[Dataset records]
+---+

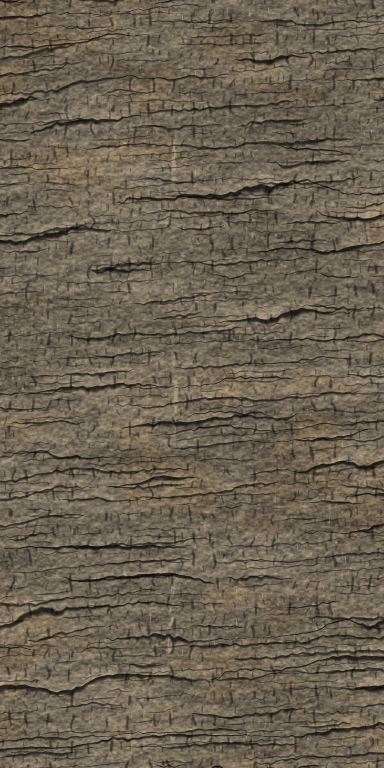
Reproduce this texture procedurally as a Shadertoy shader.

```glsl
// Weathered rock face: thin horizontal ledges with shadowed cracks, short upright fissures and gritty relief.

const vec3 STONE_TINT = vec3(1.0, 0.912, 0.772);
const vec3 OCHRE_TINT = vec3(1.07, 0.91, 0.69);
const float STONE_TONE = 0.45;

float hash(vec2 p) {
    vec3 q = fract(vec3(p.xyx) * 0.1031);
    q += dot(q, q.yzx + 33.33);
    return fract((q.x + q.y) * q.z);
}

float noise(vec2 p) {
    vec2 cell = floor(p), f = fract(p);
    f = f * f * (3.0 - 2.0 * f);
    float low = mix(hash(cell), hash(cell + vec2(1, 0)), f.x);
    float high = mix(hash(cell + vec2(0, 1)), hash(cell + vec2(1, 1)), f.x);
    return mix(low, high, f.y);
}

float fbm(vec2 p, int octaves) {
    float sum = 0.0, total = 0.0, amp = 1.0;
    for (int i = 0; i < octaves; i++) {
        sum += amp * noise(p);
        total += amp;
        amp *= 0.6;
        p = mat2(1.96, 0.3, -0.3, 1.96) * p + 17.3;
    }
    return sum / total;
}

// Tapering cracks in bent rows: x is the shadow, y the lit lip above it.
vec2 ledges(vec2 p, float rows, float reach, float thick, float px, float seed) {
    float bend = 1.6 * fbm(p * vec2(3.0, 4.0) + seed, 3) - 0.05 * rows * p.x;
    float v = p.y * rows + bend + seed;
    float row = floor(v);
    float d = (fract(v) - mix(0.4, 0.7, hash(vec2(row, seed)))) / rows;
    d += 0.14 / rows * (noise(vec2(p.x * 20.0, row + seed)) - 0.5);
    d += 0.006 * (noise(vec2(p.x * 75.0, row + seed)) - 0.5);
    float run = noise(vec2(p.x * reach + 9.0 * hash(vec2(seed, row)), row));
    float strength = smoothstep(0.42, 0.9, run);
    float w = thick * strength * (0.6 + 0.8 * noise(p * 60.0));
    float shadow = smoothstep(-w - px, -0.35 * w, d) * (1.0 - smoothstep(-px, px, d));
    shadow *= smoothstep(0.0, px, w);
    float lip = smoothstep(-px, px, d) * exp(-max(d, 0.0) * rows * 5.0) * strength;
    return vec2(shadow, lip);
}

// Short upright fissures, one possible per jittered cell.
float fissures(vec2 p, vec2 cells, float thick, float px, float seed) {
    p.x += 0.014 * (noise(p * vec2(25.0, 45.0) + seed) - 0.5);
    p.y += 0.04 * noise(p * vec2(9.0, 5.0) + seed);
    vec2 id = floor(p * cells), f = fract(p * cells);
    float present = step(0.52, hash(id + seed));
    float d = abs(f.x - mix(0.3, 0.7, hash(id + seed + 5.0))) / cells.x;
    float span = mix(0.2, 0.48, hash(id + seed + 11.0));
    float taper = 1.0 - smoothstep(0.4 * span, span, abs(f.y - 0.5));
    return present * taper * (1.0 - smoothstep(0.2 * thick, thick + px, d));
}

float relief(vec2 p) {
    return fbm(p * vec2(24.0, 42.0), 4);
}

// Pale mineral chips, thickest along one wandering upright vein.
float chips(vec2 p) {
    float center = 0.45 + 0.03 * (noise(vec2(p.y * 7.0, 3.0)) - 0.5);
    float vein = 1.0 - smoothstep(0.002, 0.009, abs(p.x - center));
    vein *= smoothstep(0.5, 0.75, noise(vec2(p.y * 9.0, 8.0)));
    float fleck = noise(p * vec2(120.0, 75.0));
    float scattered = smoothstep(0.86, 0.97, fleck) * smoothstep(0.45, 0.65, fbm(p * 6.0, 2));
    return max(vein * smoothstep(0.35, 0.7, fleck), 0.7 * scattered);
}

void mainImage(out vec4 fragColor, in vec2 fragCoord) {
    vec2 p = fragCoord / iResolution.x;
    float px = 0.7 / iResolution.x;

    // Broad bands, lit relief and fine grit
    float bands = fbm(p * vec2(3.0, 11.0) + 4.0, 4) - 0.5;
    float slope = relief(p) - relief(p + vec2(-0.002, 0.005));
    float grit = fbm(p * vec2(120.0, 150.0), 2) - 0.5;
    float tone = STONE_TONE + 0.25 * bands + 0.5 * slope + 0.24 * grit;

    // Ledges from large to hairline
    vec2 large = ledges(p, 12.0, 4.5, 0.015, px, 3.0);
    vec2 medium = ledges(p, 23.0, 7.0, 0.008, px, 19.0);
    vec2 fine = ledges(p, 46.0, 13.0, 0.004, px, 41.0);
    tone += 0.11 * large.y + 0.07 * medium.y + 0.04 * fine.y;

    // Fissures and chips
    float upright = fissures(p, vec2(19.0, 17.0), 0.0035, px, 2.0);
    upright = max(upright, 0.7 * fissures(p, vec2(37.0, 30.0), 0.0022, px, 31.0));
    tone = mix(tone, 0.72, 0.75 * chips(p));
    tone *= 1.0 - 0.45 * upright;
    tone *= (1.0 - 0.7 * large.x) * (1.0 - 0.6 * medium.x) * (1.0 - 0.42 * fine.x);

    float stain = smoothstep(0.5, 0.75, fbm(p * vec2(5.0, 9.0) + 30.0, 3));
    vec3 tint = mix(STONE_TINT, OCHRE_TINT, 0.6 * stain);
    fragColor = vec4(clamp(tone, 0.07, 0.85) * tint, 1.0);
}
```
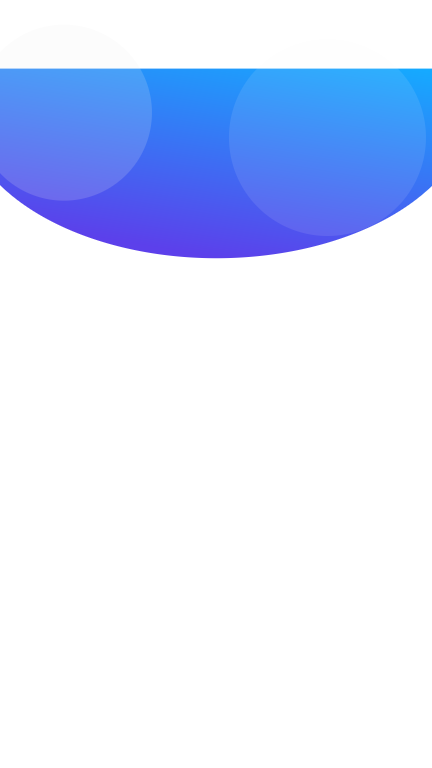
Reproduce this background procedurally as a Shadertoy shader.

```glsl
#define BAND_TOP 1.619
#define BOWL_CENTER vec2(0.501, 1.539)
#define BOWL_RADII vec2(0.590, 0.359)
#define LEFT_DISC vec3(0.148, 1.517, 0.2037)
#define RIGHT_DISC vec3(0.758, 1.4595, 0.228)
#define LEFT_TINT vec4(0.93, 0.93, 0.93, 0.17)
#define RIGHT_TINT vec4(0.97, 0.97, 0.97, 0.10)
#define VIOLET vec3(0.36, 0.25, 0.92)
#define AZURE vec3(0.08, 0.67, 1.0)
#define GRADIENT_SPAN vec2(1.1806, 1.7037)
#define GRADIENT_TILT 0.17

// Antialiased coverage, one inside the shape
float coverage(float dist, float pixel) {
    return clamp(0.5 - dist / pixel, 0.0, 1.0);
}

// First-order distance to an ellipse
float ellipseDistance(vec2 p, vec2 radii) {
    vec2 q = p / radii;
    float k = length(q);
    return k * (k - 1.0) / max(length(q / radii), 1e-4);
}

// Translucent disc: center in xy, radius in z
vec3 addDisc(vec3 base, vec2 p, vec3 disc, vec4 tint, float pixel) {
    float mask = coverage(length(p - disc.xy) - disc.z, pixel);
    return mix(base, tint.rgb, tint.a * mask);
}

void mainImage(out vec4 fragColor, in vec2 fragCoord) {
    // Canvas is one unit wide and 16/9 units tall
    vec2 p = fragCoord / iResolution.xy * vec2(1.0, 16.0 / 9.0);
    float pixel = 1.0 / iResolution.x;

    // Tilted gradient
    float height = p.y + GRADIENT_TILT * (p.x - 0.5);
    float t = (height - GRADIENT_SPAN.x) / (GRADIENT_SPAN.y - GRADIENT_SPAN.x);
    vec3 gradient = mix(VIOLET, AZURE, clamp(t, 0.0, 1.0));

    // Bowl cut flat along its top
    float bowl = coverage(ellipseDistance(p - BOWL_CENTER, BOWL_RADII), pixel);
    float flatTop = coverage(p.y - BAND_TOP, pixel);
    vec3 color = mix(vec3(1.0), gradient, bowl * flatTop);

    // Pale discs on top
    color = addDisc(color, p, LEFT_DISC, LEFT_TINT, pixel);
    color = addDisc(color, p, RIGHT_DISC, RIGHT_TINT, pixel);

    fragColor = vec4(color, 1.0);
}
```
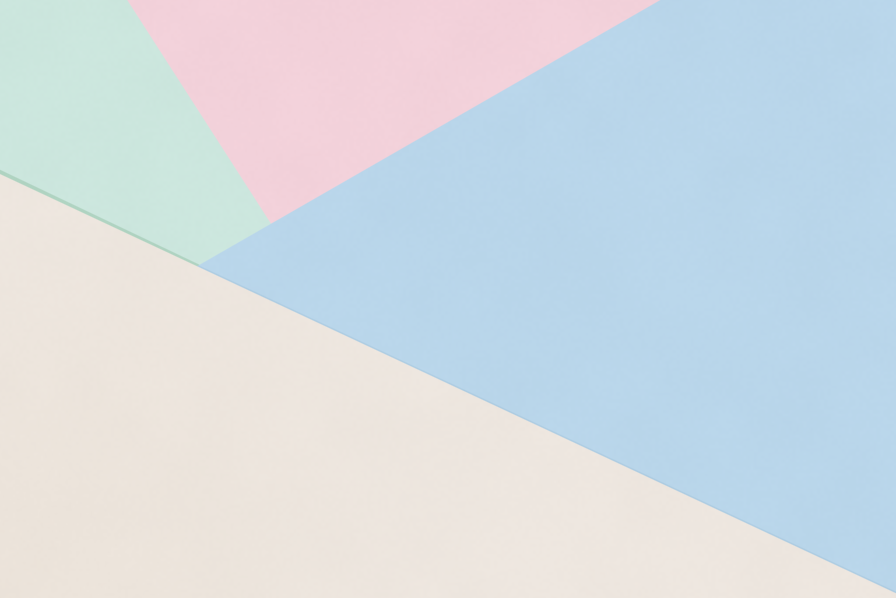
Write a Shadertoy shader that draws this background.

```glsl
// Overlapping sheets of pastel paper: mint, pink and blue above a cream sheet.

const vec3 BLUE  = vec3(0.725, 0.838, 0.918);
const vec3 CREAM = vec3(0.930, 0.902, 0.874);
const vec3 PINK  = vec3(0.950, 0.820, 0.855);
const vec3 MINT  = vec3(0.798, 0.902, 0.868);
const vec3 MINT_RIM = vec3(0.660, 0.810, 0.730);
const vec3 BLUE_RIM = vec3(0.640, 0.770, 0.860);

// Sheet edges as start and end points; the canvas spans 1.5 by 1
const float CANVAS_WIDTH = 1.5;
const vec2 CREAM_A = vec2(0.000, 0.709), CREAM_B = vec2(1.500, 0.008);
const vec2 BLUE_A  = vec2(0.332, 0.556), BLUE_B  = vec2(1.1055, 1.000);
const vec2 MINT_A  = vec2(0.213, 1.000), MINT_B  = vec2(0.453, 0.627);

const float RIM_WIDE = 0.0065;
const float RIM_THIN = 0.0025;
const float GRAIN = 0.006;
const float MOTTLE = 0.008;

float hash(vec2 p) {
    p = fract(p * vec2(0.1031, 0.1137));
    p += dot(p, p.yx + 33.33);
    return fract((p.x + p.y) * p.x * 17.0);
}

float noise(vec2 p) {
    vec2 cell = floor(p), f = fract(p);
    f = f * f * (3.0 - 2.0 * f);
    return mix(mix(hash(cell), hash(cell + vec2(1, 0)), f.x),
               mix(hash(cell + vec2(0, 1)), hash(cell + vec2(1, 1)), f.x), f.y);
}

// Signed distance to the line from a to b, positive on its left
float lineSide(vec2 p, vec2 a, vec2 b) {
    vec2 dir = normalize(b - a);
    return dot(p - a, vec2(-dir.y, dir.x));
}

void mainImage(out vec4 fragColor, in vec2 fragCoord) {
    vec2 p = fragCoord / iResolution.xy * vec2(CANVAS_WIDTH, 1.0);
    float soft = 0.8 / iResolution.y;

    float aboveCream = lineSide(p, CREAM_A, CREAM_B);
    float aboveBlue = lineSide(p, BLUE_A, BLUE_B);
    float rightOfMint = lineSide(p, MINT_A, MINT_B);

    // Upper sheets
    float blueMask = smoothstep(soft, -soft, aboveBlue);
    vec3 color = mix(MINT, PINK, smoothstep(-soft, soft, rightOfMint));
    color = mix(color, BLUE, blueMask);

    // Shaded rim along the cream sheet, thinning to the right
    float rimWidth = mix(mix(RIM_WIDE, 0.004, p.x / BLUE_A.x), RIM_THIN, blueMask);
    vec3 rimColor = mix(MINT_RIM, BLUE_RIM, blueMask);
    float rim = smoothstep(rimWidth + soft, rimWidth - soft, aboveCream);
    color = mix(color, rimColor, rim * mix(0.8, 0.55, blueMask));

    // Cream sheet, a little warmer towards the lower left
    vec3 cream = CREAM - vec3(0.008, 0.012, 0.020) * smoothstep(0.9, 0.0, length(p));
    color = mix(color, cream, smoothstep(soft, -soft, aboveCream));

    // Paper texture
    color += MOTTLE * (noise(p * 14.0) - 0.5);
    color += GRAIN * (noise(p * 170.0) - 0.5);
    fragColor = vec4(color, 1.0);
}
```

+---+

Work order
When a line contains the string "cells", count that line; once every line of the records has been checked, state the count alone.

Your solution
3